Could you say Crawford's middle and final career periods were both 'armour-plated'?
I would divide Crawford's career into quarters:
1) Early Period/the M-G-M years (1925-1943) -- She starts out with a certain vulnerability but morphs into the "armor-plated" Joan of screen legend. You might say that the Mid-Period began at the tail-end of the Early Period. It's just that M-G-M was the wrong studio to properly feature the armor -- a stone without a proper setting, if you will.
2) Mid Period/the Warner Bros. years and immediately after (1943-until she married the President of Pepsi-Cola and began promoting Pepsi products across America) -- This is the period in which the "armor-platedness" reaches its apex.
3) Late Period (1962-1970) -- Kicking off with Whatever Happened to Baby Jane?
and ending with Trog
, this is a descent into brutal self-parody (with the exception of Baby Jane
, in which I prefer her performance as Blanche to Bette Davis' hammy overacting as Jane.) The armor is still on but warped and battered.
4) The Afterlife (1978-?) -- That
book and that

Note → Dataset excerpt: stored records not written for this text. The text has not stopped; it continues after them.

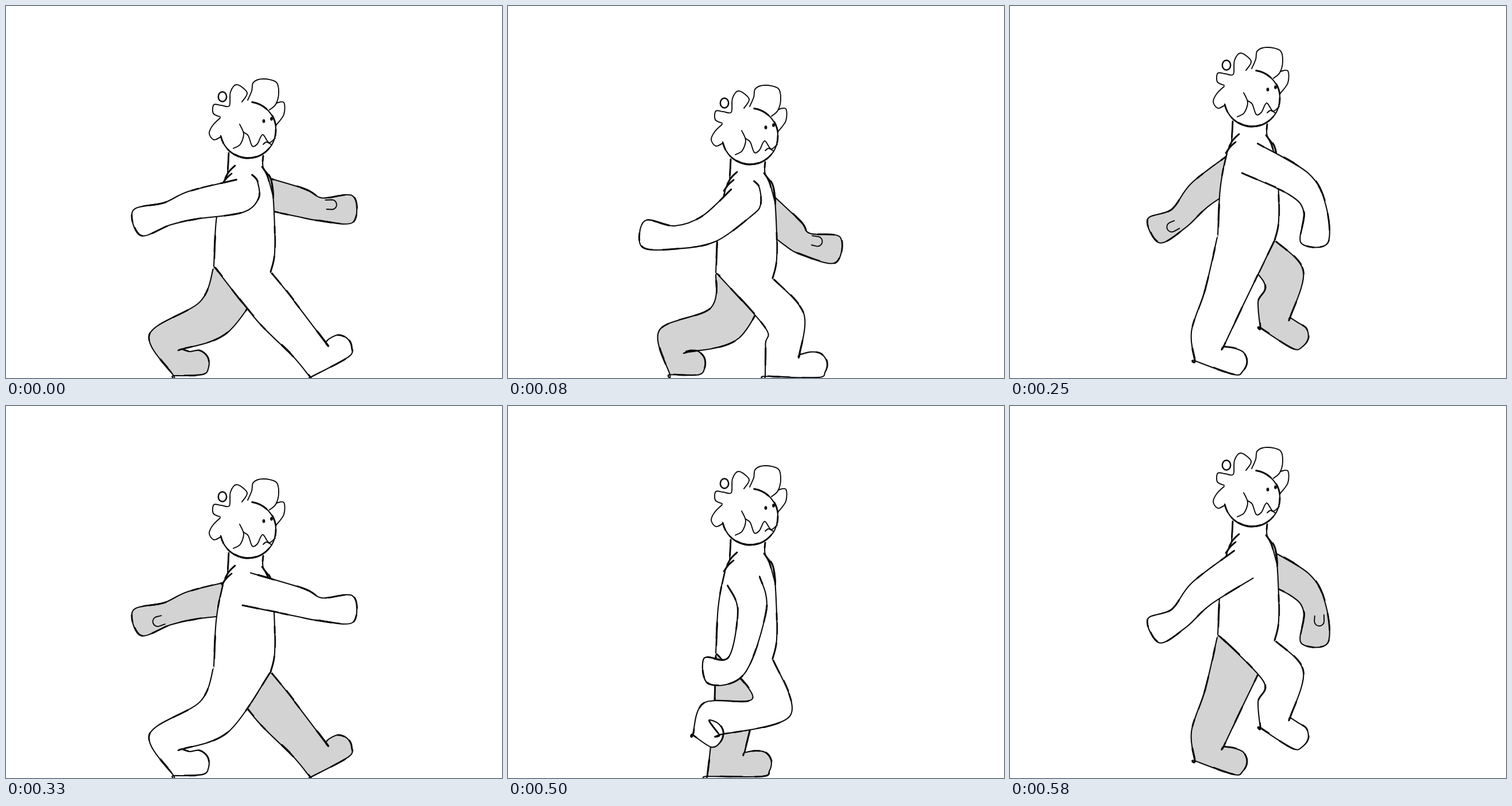
Recreate the animation shown at these times as an HTML page with a canvas. Size 864x648 px, loop 0.66 s.

```html
<!DOCTYPE html>
<html lang="en">
<head>
<meta charset="utf-8">
<title>Walk cycle</title>
<style>
html, body { margin: 0; width: 100%; height: 100%; overflow: hidden; background: #fff; }
canvas { display: block; }
</style>
</head>
<body>
<canvas id="stage" width="864" height="648"></canvas>
<script>
const ctx = document.getElementById('stage').getContext('2d');
const INK = '#0a0a0a', GREY = '#d3d3d3', WHITE = '#fff';
const LOOP = 660, STEPS = 8, FPS = 12;
const ARM_WIDTHS = [29, 25, 20, 23];
const LEG_WIDTHS = [50, 36, 31, 0];
const TOE = 23;

// Vectors
const add = (a, b, k = 1) => [a[0] + b[0] * k, a[1] + b[1] * k];
const sub = (a, b) => add(a, b, -1);
const unit = v => { const n = Math.hypot(...v) || 1; return [v[0] / n, v[1] / n]; };
const normal = v => [v[1], -v[0]];
const corner = p => [p, p];

// Smooth curve through points; a repeated point makes a sharp corner.
function curve(pts) {
  const path = new Path2D();
  const at = i => pts[Math.max(0, Math.min(pts.length - 1, i))];
  path.moveTo(...pts[0]);
  for (let i = 0; i < pts.length - 1; i++) {
    const [a, b, c, d] = [at(i - 1), at(i), at(i + 1), at(i + 2)];
    path.bezierCurveTo(...add(b, sub(c, a), 1 / 6), ...sub(c, sub(d, b).map(v => v / 6)), ...c);
  }
  return path;
}

function fill(path, colour) {
  ctx.fillStyle = colour;
  ctx.fill(path);
}

function ink(path, width = 1.9) {
  ctx.lineWidth = width;
  ctx.stroke(path);
}

// A pen line with heavier patches and a loose second pass.
function sketch(path) {
  ink(path, 2.1);
  ctx.save();
  ctx.setLineDash([28, 40, 12, 50]);
  ink(path, 2.9);
  ctx.translate(1, -0.8);
  ctx.setLineDash([38, 50, 20, 70]);
  ctx.lineDashOffset = 45;
  ink(path, 1.6);
  ctx.restore();
}

// Both edges of a chain of joints, each offset along the bisecting normal.
function edges(joints, widths) {
  const dirs = joints.slice(1).map((p, i) => unit(sub(p, joints[i])));
  const side = sign => joints.map((p, i) => {
    const before = dirs[Math.max(0, i - 1)], after = dirs[Math.min(dirs.length - 1, i)];
    return add(p, normal(unit(add(before, after))), sign * widths[i]);
  });
  return { front: side(1), back: side(-1) };
}

function paint(path, colour) {
  fill(path, colour);
  sketch(path);
}

function drawArm(chain, lift, colour) {
  const swing = Math.max(-1, Math.min(1, (chain[2][0] - 412) / 150));
  const joints = [[413 + 6 * swing, 325 - 6 * swing + lift], ...chain];
  const { front, back } = edges(joints, ARM_WIDTHS);
  const outline = [...back, ...front.reverse()];
  const rounded = swing <= -1 && lift >= 0;
  if (rounded) outline.push([440, 335 + lift], [438, 306 + lift], [428, 294 + lift]);
  paint(curve(outline), colour);
  if (colour === GREY) drawThumb(joints[2], joints[3]);
}

function drawThumb(wrist, tip) {
  const along = sub(tip, wrist);
  const at = add(add(wrist, along, 0.36), normal(unit(along)), 8);
  ctx.save();
  ctx.translate(...at);
  ctx.rotate(Math.atan2(along[1], along[0]));
  const hook = new Path2D();
  hook.moveTo(-11, -8);
  hook.arc(0, 0, 8.5, -Math.PI / 2, Math.PI / 2);
  hook.lineTo(-9, 8);
  ink(hook);
  ctx.restore();
}

function drawLeg([knee, ankle, heel, toe], lift, colour) {
  const { front, back } = edges([[412, 458 + lift], knee, ankle, heel], LEG_WIDTHS);
  const dir = Math.atan2(toe[1] - heel[1], toe[0] - heel[0]);
  const toes = [-2, -1, 0, 1, 2].map(i => {
    const a = dir + i * Math.PI / 4;
    return [toe[0] + TOE * Math.cos(a), toe[1] + TOE * Math.sin(a)];
  });
  paint(curve([
    [461, 463 + lift], front[1], ...corner(front[2]), ...toes,
    ...corner(heel), back[2], back[1], [362, 453 + lift]
  ]), colour);
}

const leftSide = [[399, 278], [386, 292], [376, 318], [366, 375], [362, 453]];
const rightSide = [[448, 261], [448, 281], [462, 305], [467, 360], [468, 430], [461, 463]];
const torso = {
  body: curve([...leftSide, [362, 453], ...corner([412, 480]), [461, 463], ...rightSide.reverse()]),
  lines: [
    leftSide, rightSide,
    [[388, 256], [387, 275], [386, 292]],
    [[393, 292], [384, 300], [376, 311]],
    [[446, 280], [455, 295], [465, 330]]
  ].map(curve)
};

const face = new Path2D();
face.ellipse(421.5, 216, 48.5, 49, 0, -1.42, 2.94);
const jaw = new Path2D();
jaw.ellipse(421.5, 216, 48.5, 49, 0, 0.7, 2.4);
const ring = new Path2D();
ring.ellipse(377, 158, 7.2, 8.5, 0, 0, 7);

const features = [
  [[374, 228], [362, 233], [354, 222], [360, 208], [373, 195]],
  [[373, 193], [361, 187], [362, 172], [375, 173], [389, 174], [391, 150], [402, 137], [420, 151], [411, 167]],
  [[421, 164], [428, 148], [431, 133], [448, 127], [471, 133], [475, 152], [470, 171], [459, 181]],
  [[471, 169], [484, 168], [484, 189], [471, 207]],
  [[407, 206], [414, 223], [408, 241], [396, 248]],
  [[414, 220], [422, 226], [429, 244], [438, 240], [447, 224], [458, 238], [469, 230]],
  [[448, 241], [454, 237], [463, 242]]
].map(curve);

function drawEye(x, y) {
  const eye = new Path2D();
  eye.ellipse(x, y, 2.4, 3.2, 0, 0, 7);
  fill(eye, INK);
}

function drawHead() {
  fill(face, WHITE);
  sketch(face);
  ink(jaw, 2.6);
  ink(ring, 2.5);
  features.forEach(f => ink(f));
  drawEye(449, 200.5);
  drawEye(462.5, 196.5);
}

function lifted(dy, draw) {
  ctx.save();
  ctx.translate(0, dy);
  draw();
  ctx.restore();
}

// Arms: elbow, wrist, fingertips. Legs: knee, ankle, heel, toe.
const hanging = [[425, 355], [398, 452], [346, 462]];
const keys = [
  { // stride
    lift: 0,
    arms: [[[325, 347], [281, 362], [228, 378]], [[511, 342], [547, 354], [604, 354]]],
    legs: [[[465, 525], [528, 598], [530, 647], [579, 596]], [[363, 541], [278, 585], [292, 644], [331, 622]]]
  },
  { // dip
    lift: 11,
    arms: [[[350, 388], [292, 403], [236, 397]], [[492, 393], [517, 414], [574, 425]]],
    legs: [[[481, 547], [478, 598], [448, 645], [533, 625]], [[378, 552], [288, 584], [282, 642], [321, 622]]]
  },
  { // passing
    lift: -23,
    arms: [hanging, hanging],
    legs: [[[395, 525], [383, 592], [347, 645], [436, 623]], [[459, 524], [355, 545], [322, 573], [352, 571]]]
  },
  { // rise
    lift: -55,
    arms: [[[503, 310], [531, 353], [530, 413]], [[333, 327], [294, 370], [250, 392]]],
    legs: [[[374, 505], [344, 580], [322, 618], [390, 619]], [[476, 470], [460, 529], [436, 561], [497, 574]]]
  }
];

// The second half of the walk swaps the near and far sides.
function drawStep(step) {
  const { lift, arms, legs } = keys[step % keys.length];
  const near = step < keys.length ? 0 : 1, far = 1 - near;
  ctx.fillStyle = WHITE;
  ctx.fillRect(0, 0, 864, 648);
  ctx.strokeStyle = INK;
  ctx.lineCap = ctx.lineJoin = 'round';
  drawArm(arms[far], lift, GREY);
  drawLeg(legs[far], lift, GREY);
  drawLeg(legs[near], lift, WHITE);
  lifted(lift, () => {
    fill(torso.body, WHITE);
    torso.lines.forEach(sketch);
  });
  drawArm(arms[near], lift, WHITE);
  lifted(lift, drawHead);
}

const startOf = step => Math.round(step * 100 / FPS) * 10;

function tick() {
  const t = performance.now() % LOOP;
  let step = STEPS - 1;
  while (startOf(step) > t) step--;
  drawStep(step);
  requestAnimationFrame(tick);
}
tick();
</script>
</body>
</html>
```
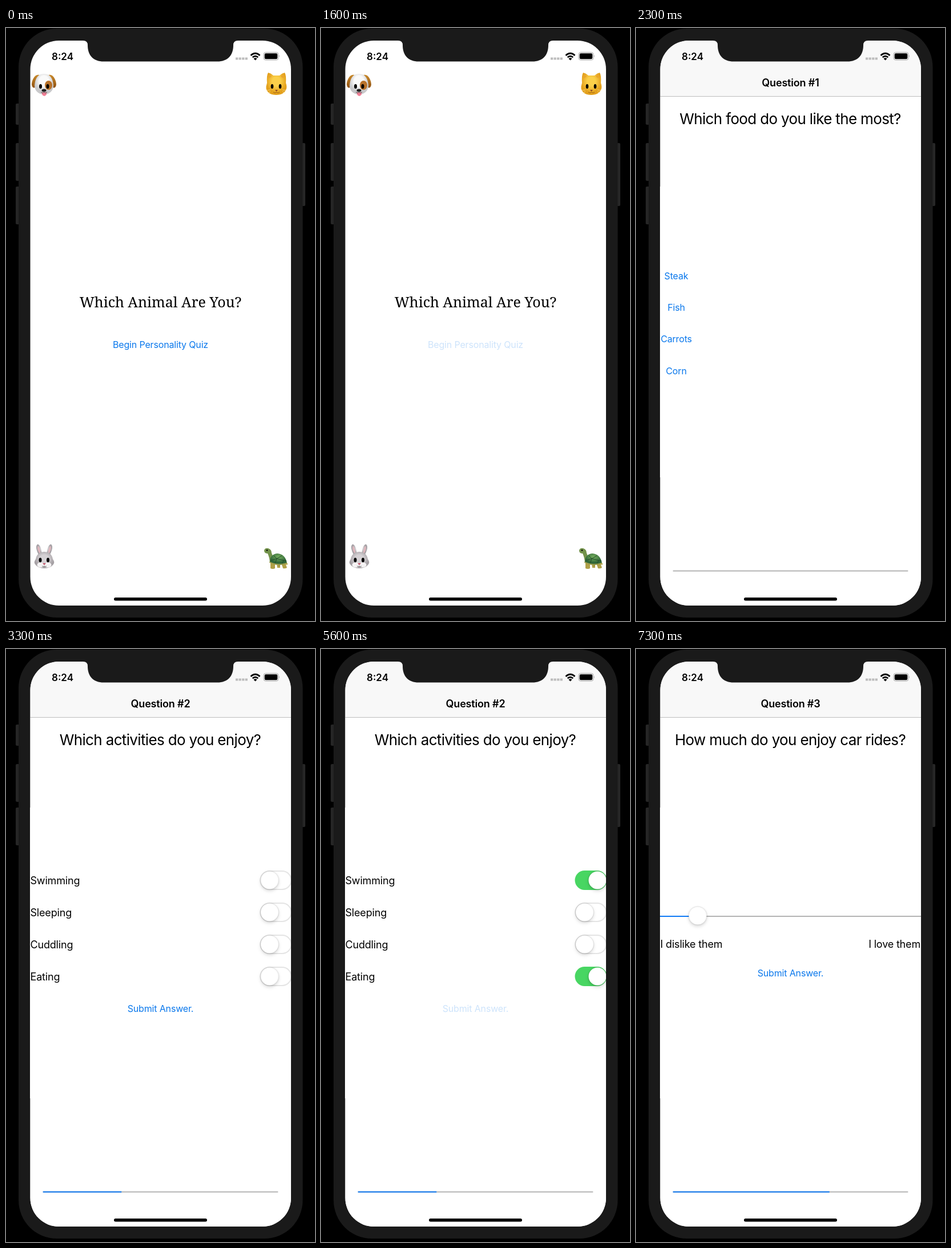
Write an HTML page that moves like this. It is 541 px wide and 1036 px high and loops after 8000 ms.

```html
<!DOCTYPE html>
<html lang="en">
<head>
<meta charset="utf-8">
<title>Personality quiz</title>
<style>
html, body { margin: 0; width: 100%; height: 100%; overflow: hidden; background: #000; }
svg { display: block; width: 541px; height: 1036px; }

text { font: 18px Inter, "Open Sans", sans-serif; font-optical-sizing: none; letter-spacing: -.01em; }
.mid { text-anchor: middle; }
.end { text-anchor: end; }
.title { font: 25px "Noto Serif", serif; letter-spacing: 0; }
.nav { font-weight: 600; }
.ask { font-size: 26px; letter-spacing: -.025em; }
.link { font-size: 16px; fill: #0a78ec; }
.clock { font-size: 17px; font-weight: 600; letter-spacing: 0; }
.blue { fill: #0f7af5; }
.grey { fill: #b4b4b4; }
.ring { fill: #e4e4e4; }
.knob { fill: #fff; filter: drop-shadow(0 3px 3px #0002) drop-shadow(0 0 1px #0004); }

/* 1% of the loop is 80 ms */
.modal, .track, .bar, .knob.on, .ring.on, .inner.on, .thumb, .level { animation: 8s linear infinite; }
.begin, .corn, .submit, .q1, .q2, .q3 { animation: 8s step-end infinite; }

.begin { animation-name: begin; }
.corn { animation-name: corn; }
.submit { animation-name: submit; }
@keyframes begin { 0% { opacity: 1 } 18.75%, 100% { opacity: .2 } }
@keyframes corn { 0% { opacity: 1 } 36.25%, 100% { opacity: .2 } }
@keyframes submit { 0% { opacity: 1 } 70%, 100% { opacity: .2 } }

.q1 { animation-name: q1; }
.q2 { animation-name: q2; }
.q3 { animation-name: q3; }
@keyframes q1 { 0% { visibility: visible } 37.5%, 100% { visibility: hidden } }
@keyframes q2 { 0% { visibility: hidden } 37.5% { visibility: visible } 71.25%, 100% { visibility: hidden } }
@keyframes q3 { 0% { visibility: hidden } 71.25%, 100% { visibility: visible } }

/* critically damped slide */
.modal { animation-name: rise; }
@keyframes rise {
  0%, 20.25% { transform: translateY(988px) }
  21.25% { transform: translateY(563px) }
  22.5% { transform: translateY(159px) }
  23.75% { transform: translateY(36px) }
  25% { transform: translateY(7.6px) }
  26.25% { transform: translateY(1.5px) }
  28.75%, 100% { transform: none }
}

.track { animation-name: grow; }
@keyframes grow {
  0%, 20.5% { x: 122px; width: 0; animation-timing-function: ease-in-out }
  27.5%, 100% { x: 64.5px; width: 412px }
}
.bar { animation-name: fill; }
@keyframes fill {
  0%, 37.5% { width: 0; animation-timing-function: ease-in-out }
  41.25%, 71.25% { width: 138px; animation-timing-function: ease-in-out }
  76.25%, 100% { width: 274.5px }
}

.inner { transform-box: fill-box; transform-origin: center; }
.ring.on { animation-name: tint; }
.inner.on { animation-name: shrink; }
.knob.on { animation-name: flip; }
.late .on { animation-delay: .7s; }
@keyframes tint {
  0%, 48.75% { fill: #e4e4e4; animation-timing-function: ease }
  52%, 100% { fill: #48d662 }
}
@keyframes shrink {
  0%, 48.75% { transform: none; animation-timing-function: ease }
  55.5%, 100% { transform: scale(0) }
}
@keyframes flip {
  0%, 48.75% { transform: none; animation-timing-function: ease }
  55.5%, 100% { transform: translateX(22.5px) }
}

.thumb { animation-name: drag; }
.level { animation-name: level; }
@keyframes drag {
  0%, 83.75% { transform: none; animation-timing-function: ease-in-out }
  91.25%, 100% { transform: translateX(-162.5px) }
}
@keyframes level {
  0%, 83.75% { width: 228.5px; animation-timing-function: ease-in-out }
  91.25%, 100% { width: 66px }
}
</style>
</head>
<body>
<svg viewBox="0 0 541 1036">
  <defs>
    <clipPath id="screen"><rect x="42.5" y="22" width="456.5" height="987" rx="50"/></clipPath>
    <radialGradient id="white" cy=".35"><stop offset=".5" stop-color="#fafafa"/><stop offset="1" stop-color="#c9c9cb"/></radialGradient>
    <radialGradient id="gold" cy=".4"><stop offset=".4" stop-color="#fbd04a"/><stop offset="1" stop-color="#e3a01c"/></radialGradient>
    <radialGradient id="fur" cy=".4"><stop offset=".4" stop-color="#d6d2d5"/><stop offset="1" stop-color="#a5a0a4"/></radialGradient>
    <radialGradient id="shell" cy=".3"><stop offset=".1" stop-color="#6fa85a"/><stop offset="1" stop-color="#2f6638"/></radialGradient>
    <linearGradient id="ear" x2="0" y2="1"><stop stop-color="#c98a2c"/><stop offset="1" stop-color="#915312"/></linearGradient>
  </defs>

  <rect width="541" height="1036"/>
  <g fill="#262626">
    <rect x="17" y="132" width="8" height="37" rx="2"/>
    <rect x="17" y="201" width="8" height="66" rx="2"/>
    <rect x="17" y="277" width="8" height="66" rx="2"/>
    <rect x="516" y="201" width="8" height="110" rx="2"/>
  </g>
  <rect x="22" y="1" width="497.5" height="1029" rx="67" fill="#1a1a1a"/>

  <g clip-path="url(#screen)">
    <rect x="42" y="22" width="458" height="988" fill="#fff"/>

    <!-- home -->
    <g id="dog">
      <path d="M58 82C50 80 45 92 45 99q1 7 6 5q6-4 7-22zM75 82c8-2 13 10 13 17q-1 7-6 5q-6-4-7-22z" fill="url(#ear)"/>
      <path d="M66.500 80C55 80 51 89 50 100c0 10 7 16 16.500 16S83 110 83 100C82 89 78 80 66.500 80z" fill="url(#white)"/>
      <ellipse cx="74.500" cy="100" rx="6.500" ry="8" fill="#b8722a"/>
      <path d="M63 112h8v4q-4 6-8 0z" fill="#f07f96"/>
      <ellipse cx="60.500" cy="102" rx="2.500" ry="4"/><ellipse cx="73" cy="102" rx="2.500" ry="4"/>
      <ellipse cx="66.500" cy="109" rx="4" ry="2.500" fill="#222"/>
      <path d="M61 112q3 3 5.500 0q3 3 5.500 0" fill="none" stroke="#555"/>
    </g>
    <g id="cat">
      <path d="M457 96q-1-13 2-18q5 1 9 5h11q4-4 9-5q3 5 2 18q2 6 1 10q-4 11-18 11t-17.500-11q-.5-4 1.500-10z" fill="url(#gold)"/>
      <path d="M460 88q-1-5 0-7q3 1 5 4zM486 88q1-5 0-7q-3 1-5 4z" fill="#e9a52b"/>
      <ellipse cx="466" cy="102" rx="2.300" ry="4"/><ellipse cx="480" cy="102" rx="2.300" ry="4"/>
      <path d="M471 108h5l-2.500 3z" fill="#8f4a26"/>
      <path d="M468 112q3 3 5.500 0q3 3 5.500 0" fill="none" stroke="#9b6216"/>
      <path d="M463 108l-6 1M463 111l-5 3M484 108l6 1M484 111l5 3" stroke="#f9e6a0" stroke-width=".7"/>
    </g>
    <g id="rabbit">
      <path d="M57 920q-7-14-2-18q6 0 8 17zM77 920q7-14 2-18q-6 0-8 17z" fill="url(#fur)"/>
      <path d="M58 917q-4-9-2-12q3 2 4 12zM76 917q4-9 2-12q-3 2-4 12z" fill="#e2b6bd"/>
      <path d="M67 915q-13 1-15 13q-4 5-1 9q5 7 16 7t16-7q3-4-1-9q-2-12-15-13z" fill="url(#fur)"/>
      <ellipse cx="61" cy="938" rx="6.500" ry="4.500" fill="#f5f3f4"/><ellipse cx="73" cy="938" rx="6.500" ry="4.500" fill="#f5f3f4"/>
      <ellipse cx="60" cy="929.500" rx="2.500" ry="4"/><ellipse cx="73.500" cy="929.500" rx="2.500" ry="4"/>
      <path d="M64 935h6l-3 3.500z" fill="#c2576c"/>
      <path d="M63 940q2 2 4 0q2 2 4 0" fill="none" stroke="#777"/>
    </g>
    <g id="turtle">
      <path d="M452 913q1-5 7-4q6 2 6 8l4 11l-7 5q-1-9-4-15q-6 0-6-5z" fill="#73934b"/>
      <path d="M463 932l8 4v8q-4 2-8 0zM482 935h7l3 8q-4 2-7 1zM474 936h6v7h-5zM489 932l5 5l-5 1z" fill="#b0a047"/>
      <path d="M462 934q0-15 13-16q14 1 17 17q-13 7-30-1z" fill="url(#shell)"/>
      <path d="M469 922l5 5l9-5M474 927l-3 9M464 930l10-3l12 3l-3 7M486 930l5 1" fill="none" stroke="#254e2c" stroke-width="1"/>
      <path d="M461 933q14 7 31 2" fill="none" stroke="#a8a34e" stroke-width="1.500"/>
      <circle cx="457" cy="912.500" r="1.300"/>
    </g>
    <text class="title mid" x="270.500" y="488">Which Animal Are You?</text>
    <text class="link mid begin" x="270.500" y="558.500">Begin Personality Quiz</text>

    <!-- quiz -->
    <g class="modal">
      <rect x="42" y="22" width="458" height="988" fill="#fff"/>
      <rect x="42" y="22" width="458" height="98" fill="#f8f8f8"/>
      <rect x="42" y="119" width="458" height="1" fill="#bebebe"/>

      <g class="q1">
        <text class="nav mid" x="270.500" y="101.500">Question #1</text>
        <text class="ask mid" x="270" y="167.500">Which food do you like the most?</text>
        <text class="link mid" x="70.500" y="439">Steak</text>
        <text class="link mid" x="70.500" y="494">Fish</text>
        <text class="link mid" x="70.500" y="549">Carrots</text>
        <text class="link mid corn" x="70.500" y="604.500">Corn</text>
      </g>

      <g class="q2">
        <text class="nav mid" x="270.500" y="101.500">Question #2</text>
        <text class="ask mid" x="270" y="167.500">Which activities do you enjoy?</text>
        <text x="42.500" y="410.500">Swimming</text>
        <text x="42.500" y="466.500">Sleeping</text>
        <text x="42.500" y="522.500">Cuddling</text>
        <text x="42.500" y="578.500">Eating</text>
        <g transform="translate(444.500 387)">
          <rect class="ring on" width="56" height="34" rx="17"/>
          <rect class="inner on" x="2" y="2" width="52" height="30" rx="15" fill="#fff"/>
          <circle class="knob on" cx="17" cy="17" r="15.500"/>
        </g>
        <g transform="translate(444.500 443)">
          <rect class="ring" width="56" height="34" rx="17"/>
          <rect x="2" y="2" width="52" height="30" rx="15" fill="#fff"/>
          <circle class="knob" cx="17" cy="17" r="15.500"/>
        </g>
        <g transform="translate(444.500 499)">
          <rect class="ring" width="56" height="34" rx="17"/>
          <rect x="2" y="2" width="52" height="30" rx="15" fill="#fff"/>
          <circle class="knob" cx="17" cy="17" r="15.500"/>
        </g>
        <g class="late" transform="translate(444.500 555)">
          <rect class="ring on" width="56" height="34" rx="17"/>
          <rect class="inner on" x="2" y="2" width="52" height="30" rx="15" fill="#fff"/>
          <circle class="knob on" cx="17" cy="17" r="15.500"/>
        </g>
        <text class="link mid submit" x="270.500" y="634">Submit Answer.</text>
      </g>

      <g class="q3">
        <text class="nav mid" x="270.500" y="101.500">Question #3</text>
        <text class="ask mid" x="270" y="167.500">How much do you enjoy car rides?</text>
        <rect class="grey" x="42" y="466" width="458" height="2"/>
        <rect class="blue level" x="42" y="466" width="228.500" height="2"/>
        <circle class="knob thumb" cx="270.500" cy="466" r="15.500"/>
        <text x="42.500" y="522">I dislike them</text>
        <text class="end" x="498" y="522">I love them</text>
        <text class="link mid" x="270.500" y="572">Submit Answer.</text>
      </g>

      <rect class="grey track" x="64.500" y="947.500" width="412" height="2" rx="1"/>
      <rect class="blue bar" x="64.500" y="947.500" width="0" height="2" rx="1"/>
    </g>

    <!-- status bar -->
    <text class="clock mid" x="99" y="55.500">8:24</text>
    <path d="M402 53.500h21" stroke="#bdbdbd" stroke-width="4" stroke-dasharray="4.300 1.250"/>
    <path d="M428.500 48Q436.500 40.500 444.500 48M431.700 51.300q4.800-4.300 9.600 0" fill="none" stroke="#000" stroke-width="2.700"/>
    <path d="M433.500 53.500q3-2.500 6 0l-3 3z"/>
    <rect x="451" y="42.500" width="26" height="13.500" rx="3.800" fill="none" stroke="#a5a5a5"/>
    <rect x="452.700" y="44.200" width="22.600" height="10.100" rx="2.300"/>
    <path d="M478.300 47.200q1.700 2 0 4z" fill="#999"/>
    <rect x="189" y="995" width="163" height="5.500" rx="2.750"/>
  </g>
  <path d="M135 20H406V22Q398 22 398 30C398 48 388 58.500 370 58.500H171C153 58.500 143 48 143 30Q143 22 135 22z" fill="#1a1a1a"/>
</svg>
</body>
</html>
```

If so, I think she's charming enough in the early 30s pictures (although not her dancing, or what I've seen of it, which can be dreadful), and certainly pretty.
She was a Charleston dancer, basically.
I got the impression she was concerned with the concept of her Big Movie Stardom in a very explicit way that was beyond anyone else's.
Yes, and you can see the effects of that relentless quest for perfection as early as 1939.
Comparing the comparatively vulnerable Crawford of Grand Hotel to the armor-plated harridan of The Women will tell you all you need to know about what she lost.
It's off topic but I don't think "armor-plated harridan" applies to her Crystal (Crystal has a lot in common with Flaemmchen). I do understand what you mean by armor-plated but I don't think it begins to apply until much later in her career.
I wasn't referring to the characters, per se. It's Crawford herself. By 1939, she had changed -- the Crawford of Grand Hotel
and the Crawford of The Women
are just different to my eyes. So, even though the parts of Flaemmchen and Crystal are substantively similar, the effect
ends up being radically different.